### Requirement
Search the records for the word "candidate". Copy every line where it appears.

▽

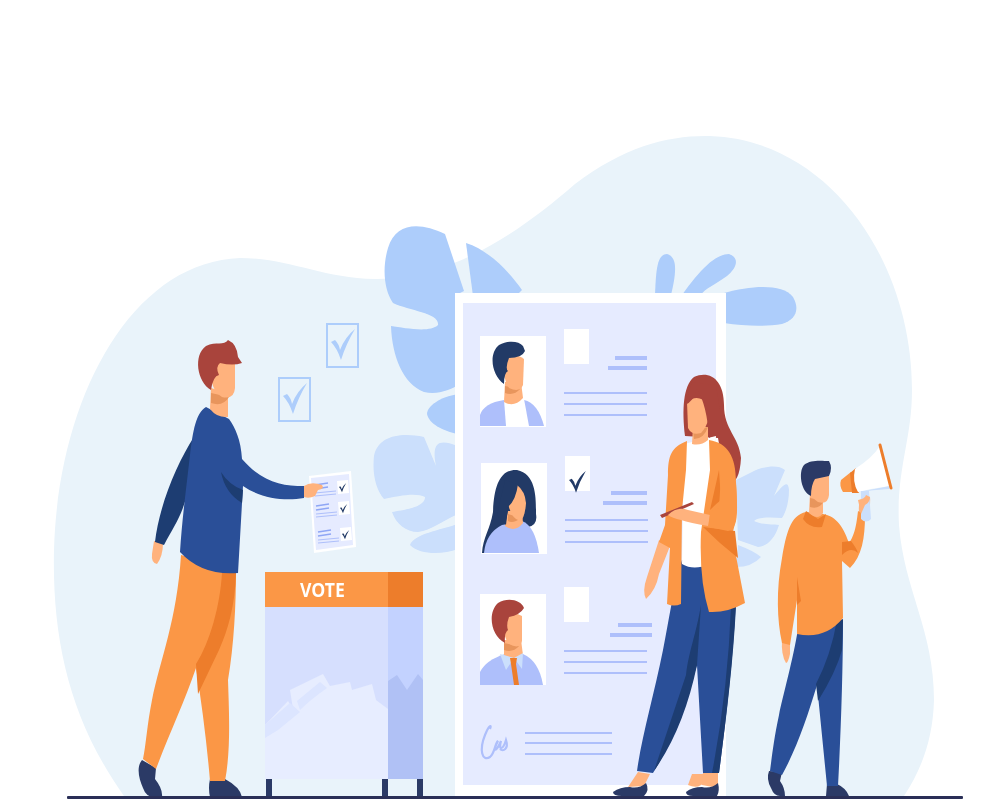
<!DOCTYPE html>
<html lang="en">
<head>
<meta charset="utf-8">
<title>Vote</title>
<style>
:root{--sky:#e9f3fa;--leaf:#adcdfb;--leaf-pale:#cbdffc;--paper:#e6ebff;--line:#aebffb;--blue:#2a4f98;--deep:#1d3d72;--navy:#223a66;--shoe:#2b3a66;--ground:#2a2f57;--orange:#fb9746;--burnt:#ed7d2b;--skin:#ffb27d;--shade:#e8955c;--red:#a9443c;--white:#fff}
html,body{margin:0;overflow:hidden;background:var(--white)}
svg{display:block;width:1000px;height:800px}
.sky{fill:var(--sky)}.leaf{fill:var(--leaf)}.leaf-pale{fill:var(--leaf-pale)}.paper{fill:var(--paper)}.lilac{fill:var(--line)}
.blue{fill:var(--blue)}.deep{fill:var(--deep)}.navy{fill:var(--navy)}.shoe{fill:var(--shoe)}
.orange{fill:var(--orange)}.burnt{fill:var(--burnt)}.skin{fill:var(--skin)}.shade{fill:var(--shade)}.red{fill:var(--red)}.white{fill:var(--white)}
.rule{fill:none;stroke:var(--line);stroke-width:2.2}
.label{font:700 19px "Open Sans","Noto Sans",sans-serif;fill:var(--white)}
</style>
</head>
<body>
<svg viewBox="0 0 1000 800" role="img" aria-label="People voting at a ballot box beside a large ballot sheet">
<defs>
<path id="tick" d="M0 13L4 11Q8 15 9 21Q14 8 24 0Q15 15 10 31Q6 19 0 13Z"/>
<g id="checkbox"><rect x="1" y="1" width="31" height="43" fill="none" stroke="#adcdfb" stroke-width="2"/><use href="#tick" x="5" y="6" class="leaf"/></g>
<g id="entry">
<rect width="66" height="91" class="white"/>
<rect x="84" y="-7" width="25" height="35" class="white"/>
<path class="rule" d="M84 57H167M84 68H167M84 79H167"/>
</g>
<g id="mini-entry">
<path d="M0 2L13 0M0 6L13 4" stroke="#8fa6f5" stroke-width="1.5"/>
<path d="M0 10L21 8M0 13L21 11" stroke="#aebffb"/>
<path class="white" d="M22-2L33-3L34 10L23 11Z"/>
<use href="#tick" transform="translate(24 0) scale(.3)" class="navy"/>
</g>
</defs>

<path id="backdrop" class="sky" d="M124 796C70 720 52 640 54 550C58 400 130 262 240 258C290 258 320 278 375 279C450 280 520 232 575 184C625 146 670 135 710 136C830 140 912 262 912 390C912 440 896 470 899 525C904 590 934 630 934 700C933 740 921 770 904 796Z"/>

<g id="foliage">
<path class="leaf" d="M445 234C420 222 396 222 388 248C382 268 384 290 393 303C410 311 440 313 438 325C430 333 405 328 391 326C392 356 403 384 424 392C438 395 450 390 460 384V293L464 291Z"/>
<path class="leaf" d="M466 243C488 250 508 270 522 290L516 296H473Z"/>
<path class="leaf" d="M458 394C440 397 427 406 427 414C429 424 443 431 458 434Z"/>
<path class="leaf-pale" d="M424 437C400 432 378 436 374 456C372 474 376 490 384 499C398 496 416 492 425 497C425 508 402 510 392 512C396 524 406 532 418 532C432 530 440 522 458 514V446C444 441 430 437 436 466Z"/>
<path class="leaf-pale" d="M458 524C440 530 414 534 410 545C420 555 442 555 458 549Z"/>
<path class="leaf" d="M655 295C656 270 657 254 667 254C677 257 677 270 671 295Z"/>
<path class="leaf" d="M682 295C700 270 715 254 729 254C740 258 737 268 727 276C715 285 705 288 700 296Z"/>
<path class="leaf" d="M724 293C750 286 782 283 793 297C800 309 796 320 782 324C764 327 744 326 724 323Z"/>
<path class="leaf-pale" d="M736 480L752 472C764 466 778 464 785 470L774 496C784 484 788 480 789 490C789 502 786 512 782 518C770 517 758 517 754 521C762 525 772 524 779 525C775 538 768 546 758 547L738 540Z"/>
<path class="leaf-pale" d="M738 545Q754 551 761 557Q752 567 736 567Z"/>
</g>

<g id="floating-checks"><use href="#checkbox" x="326" y="323"/><use href="#checkbox" x="278" y="377"/></g>

<g id="ballot-sheet">
<rect x="455" y="293" width="271" height="504" class="white"/>
<rect x="463" y="303" width="253" height="482" class="paper"/>
<use href="#entry" x="480" y="336"/><use href="#entry" x="481" y="463"/><use href="#entry" x="480" y="594"/>
<path class="lilac" d="M615 356h32v4h-32zM608 366h39v4h-39zM611 491h36v4h-36zM603 501h44v4h-44zM618 623h34v4h-34zM610 633h42v4h-42z"/>
<use href="#tick" transform="translate(569 471) scale(.7)" class="navy"/>
<g id="candidate-one">
<path class="lilac" d="M480 426V415Q484 403 504 400H524Q538 403 544 426Z"/>
<path class="white" d="M504 400L524 399L529 426H506Z"/>
<path class="skin" d="M505 382H521L523 398Q514 408 504 402Z"/>
<path class="shade" d="M505 386L520 389Q514 396 505 393Z"/>
<path class="skin" d="M503 357Q515 352 524 359L523 385Q520 393 509 388Q502 378 503 357Z"/>
<path class="navy" d="M504 384C492 376 488 354 499 345C508 340 519 341 523 346L525 351Q522 358 509 358Q505 368 508 371Q504 373 504 384Z"/>
</g>
<g id="candidate-two">
<path class="navy" d="M482 553C483 537 490 530 493 512C494 486 500 469 517 470C537 474 536 500 536 514Q538 525 528 527L486 553Z"/>
<path class="lilac" d="M484 553Q486 533 502 525L522 521Q535 526 539 553Z"/>
<path class="skin" d="M508 511H522L523 523Q515 533 505 526Z"/>
<path class="shade" d="M508 514L521 518Q513 524 508 521Z"/>
<path class="skin" d="M507 496L517 485Q525 491 526 503Q525 518 520 521Q509 518 507 496Z"/>
<path class="navy" d="M518 484Q516 500 508 507L506 525L497 515L505 480Z"/>
</g>
<g id="candidate-three">
<path class="lilac" d="M480 685V672Q486 660 505 654H523Q539 661 543 685Z"/>
<path class="skin" d="M504 640H521L523 655L514 661L504 655Z"/>
<path class="shade" d="M504 643L519 646Q513 653 504 650Z"/>
<path class="skin" d="M503 616Q515 611 522 616V641Q520 650 509 644Q502 636 503 616Z"/>
<path class="red" d="M505 643C491 636 487 613 498 603C508 597 521 600 524 608Q520 615 509 617Q506 625 508 630Q504 633 505 643Z"/>
<path class="leaf-pale" d="M500 654L514 658L506 670ZM523 653L514 658L522 669Z"/>
<path class="burnt" d="M510 658H517L516 664L519 685H514L511 664Z"/>
</g>
<path class="rule" d="M525 733H612M525 743H612M525 754H612"/>
<path id="scrawl" class="rule" d="M490 729C492 724 489 725 485 735C479 750 482 762 490 757C495 753 495 743 498 741C492 752 496 753 501 741C498 751 503 750 506 740C509 749 503 752 500 749"/>
</g>

<g id="ballot-box">
<path class="shoe" d="M266 778h6v19h-6zM382 778h6v19h-6zM417 778h6v19h-6z"/>
<path fill="#d6dffe" d="M265 607H389V779H265Z"/>
<path fill="#c3d2ff" d="M388 607H423V779H388Z"/>
<path fill="#e7edff" d="M265 725L288 701L293 709L290 690L323 674L330 686L350 682L352 690L372 684L376 700L388 709V779H265Z"/>
<path fill="#dce5ff" d="M265 725L290 703L300 712L278 730L265 738ZM297 701L320 682L327 688Q310 700 300 710Z"/>
<path fill="#b0c1f5" d="M388 681L397 675L407 690L418 674L423 680V779H388Z"/>
<path class="orange" d="M265 572H389V607H265Z"/><path class="burnt" d="M388 572H423V607H388Z"/>
<text class="label" x="300" y="597" textLength="45" lengthAdjust="spacingAndGlyphs">VOTE</text>
</g>

<g id="voter">
<path class="skin" d="M154 541L163 543Q163 556 157 564Q151 563 152 554Z"/>
<path class="deep" d="M194 437C177 463 159 506 155 542L164 545C174 526 182 516 187 494Z"/>
<path class="shoe" d="M142 760C136 767 139 779 143 788Q146 797 154 797H162Q163 789 155 779L156 768ZM210 779Q208 788 210 797H242Q240 787 225 779Z"/>
<path class="orange" d="M181 555C177 620 160 660 152 700C147 725 146 745 143 759L156 769C170 732 184 703 196 668C202 705 207 745 210 781H225C231 750 229 710 228 680C234 645 236 605 236 570Z"/>
<path class="burnt" d="M222 573H236C235 606 228 630 219 650L198 694L196 664C210 642 220 606 222 573Z"/>
<path class="blue" d="M206 407C196 413 193 430 190 455C186 490 182 520 180 552Q202 576 238 573L243 486C262 499 285 501 304 498V486C282 486 262 482 242 459C241 440 235 427 229 419Z"/>
<path class="deep" d="M221 472Q229 485 243 490L242 503Q225 493 221 472Z"/>
<path class="skin" d="M211 388L228 393V417Q217 418 210 409Z"/>
<path class="shade" d="M211 393L229 397Q223 407 211 403Z"/>
<path class="skin" d="M210 367Q224 358 235 364V388Q234 400 222 397Q210 390 210 367Z"/>
<path class="red" d="M211 390C197 382 193 355 206 346C216 341 224 346 228 340Q237 344 238 357L242 363Q233 366 220 363Q215 367 219 375Q213 376 211 390Z"/>
<g id="voter-paper">
<path class="white" d="M309 476L351 471L356 547L314 553Z"/><path class="paper" d="M311 478L349 474L353 545L316 550Z"/>
<use href="#mini-entry" x="315" y="483"/><use href="#mini-entry" x="316" y="504"/><use href="#mini-entry" x="318" y="530"/>
</g>
<path class="skin" d="M304 486Q311 481 322 485Q325 489 318 490L315 496Q309 499 304 497Z"/>
</g>

<g id="woman">
<path class="skin" d="M659 540L670 546Q663 564 659 574Q656 590 646 599Q642 591 647 577Z"/>
<path class="red" d="M685 436C682 410 683 386 694 377C710 370 724 380 724 405C724 430 739 436 741 458C740 478 734 486 726 483L718 438Z"/>
<path class="skin" d="M692 774H706L705 781Q699 790 688 785ZM638 772L650 774L644 786L628 787ZM703 773H718V788L702 785Z"/>
<path class="shoe" d="M613 792Q620 787 630 787Q639 789 646 783Q650 790 644 796H622Q613 796 613 792ZM686 792Q692 787 702 787Q711 789 718 783Q720 791 717 796H693Q686 796 686 792Z"/>
<path class="blue" d="M682 560C673 590 669 620 663 650C654 695 642 735 637 771L653 773C671 744 684 710 697 665L703 773H719C726 720 733 660 736 600L730 560Z"/>
<path class="deep" d="M701 605C696 635 689 650 686 675L654 771Q684 728 697 665ZM731 606H736C733 665 726 720 719 773H712Q728 690 731 606Z"/>
<path class="white" d="M684 444L716 436L709 564Q694 571 682 564Z"/>
<path class="orange" d="M687 441C671 447 668 456 668 475L665 525L659 542L670 548L667 604Q674 607 681 604L682 510L686 470Z"/>
<path class="orange" d="M709 440C728 443 736 457 736 482C738 510 736 522 732 535L745 603Q727 613 709 612Q699 580 701 532L710 470Z"/>
<path class="burnt" d="M719 470Q713 497 710 510Q718 502 721 500ZM703 527L735 531L738 558Q720 544 703 527Z"/>
<path class="skin" d="M693 427H708V440Q701 446 692 444Z"/>
<path class="shade" d="M693 431L708 427Q704 439 694 439Z"/>
<path class="skin" d="M687 402Q698 393 708 404Q712 421 701 433Q692 436 688 428Z"/>
<path class="red" d="M685 405Q694 401 697 389Q707 405 709 438L723 430L716 385L692 382Z"/>
<path class="red" d="M660 515L692 502L694 504L662 518Z"/>
<path class="skin" d="M668 515Q677 506 688 510L710 515L708 526Q690 523 681 520Q672 518 668 515Z"/>
<path class="orange" d="M736 484C738 514 738 529 728 531L709 527L710 511L719 508L721 475Z"/>
</g>

<g id="speaker">
<path class="skin" d="M782 640L790 644V654Q788 663 786 663Q781 655 782 640Z"/>
<path class="shoe" d="M769 771Q766 779 771 788Q774 796 780 796H785Q785 788 780 781L782 772ZM827 784L826 796H849Q846 788 837 784Z"/>
<path class="blue" d="M798 629C793 660 783 695 779 715C774 738 772 756 770 771L782 775C797 748 808 715 817 685L827 786H838C841 730 843 670 843 619Z"/>
<path class="deep" d="M837 620H843L842 650Q836 672 818 701L816 684Q831 655 837 620Z"/>
<path class="skin" d="M859 512Q858 501 863 496L870 497Q871 511 865 520Z"/>
<path class="orange" d="M806 512C790 515 786 535 782 558C776 590 777 620 782 643L790 645L797 600V634Q825 640 843 618L842 561L850 568C862 556 865 538 865 515L858 511C856 530 853 537 849 543C842 523 834 516 823 514Z"/>
<path class="burnt" d="M806 511L803 519Q810 529 822 527L826 514L818 519ZM797 577L801 601L797 605ZM842 542L851 541Q857 549 858 553Q851 546 842 555Z"/>
<path class="skin" d="M810 493H823V513Q818 521 809 513Z"/>
<path class="shade" d="M810 498L824 501Q819 510 810 507Z"/>
<path class="skin" d="M808 480Q818 472 829 474V495Q828 505 818 502Q807 495 808 480Z"/>
<path class="shoe" d="M811 496C801 492 798 472 804 465C811 459 823 461 829 461Q833 468 829 476L815 479Q811 485 811 496Z"/>
<g id="megaphone">
<path class="orange" d="M841 480L851 472L854 492L843 492Q839 486 841 480Z"/><path class="burnt" d="M850 473L856 468Q853 483 859 493L852 493Z"/>
<path class="white" d="M855 469Q872 458 880 446L890 486Q874 488 858 492Q852 482 855 469Z"/>
<path class="leaf-pale" d="M858 492L890 486L889 489Q873 490 858 492ZM861 491H869L871 519Q866 524 861 519Z"/>
<path d="M880 445L891 488" stroke="#ed7d2b" stroke-width="3" stroke-linecap="round"/>
</g>
<path class="skin" d="M858 500Q865 499 866 495L870 497Q870 502 865 505L861 514Z"/>
</g>

<rect id="floor" x="67" y="796" width="896" height="3" rx="1" fill="#2a2f57"/>
</svg>
</body>
</html>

△

### Task result
<g id="candidate-one">
<g id="candidate-two">
<g id="candidate-three">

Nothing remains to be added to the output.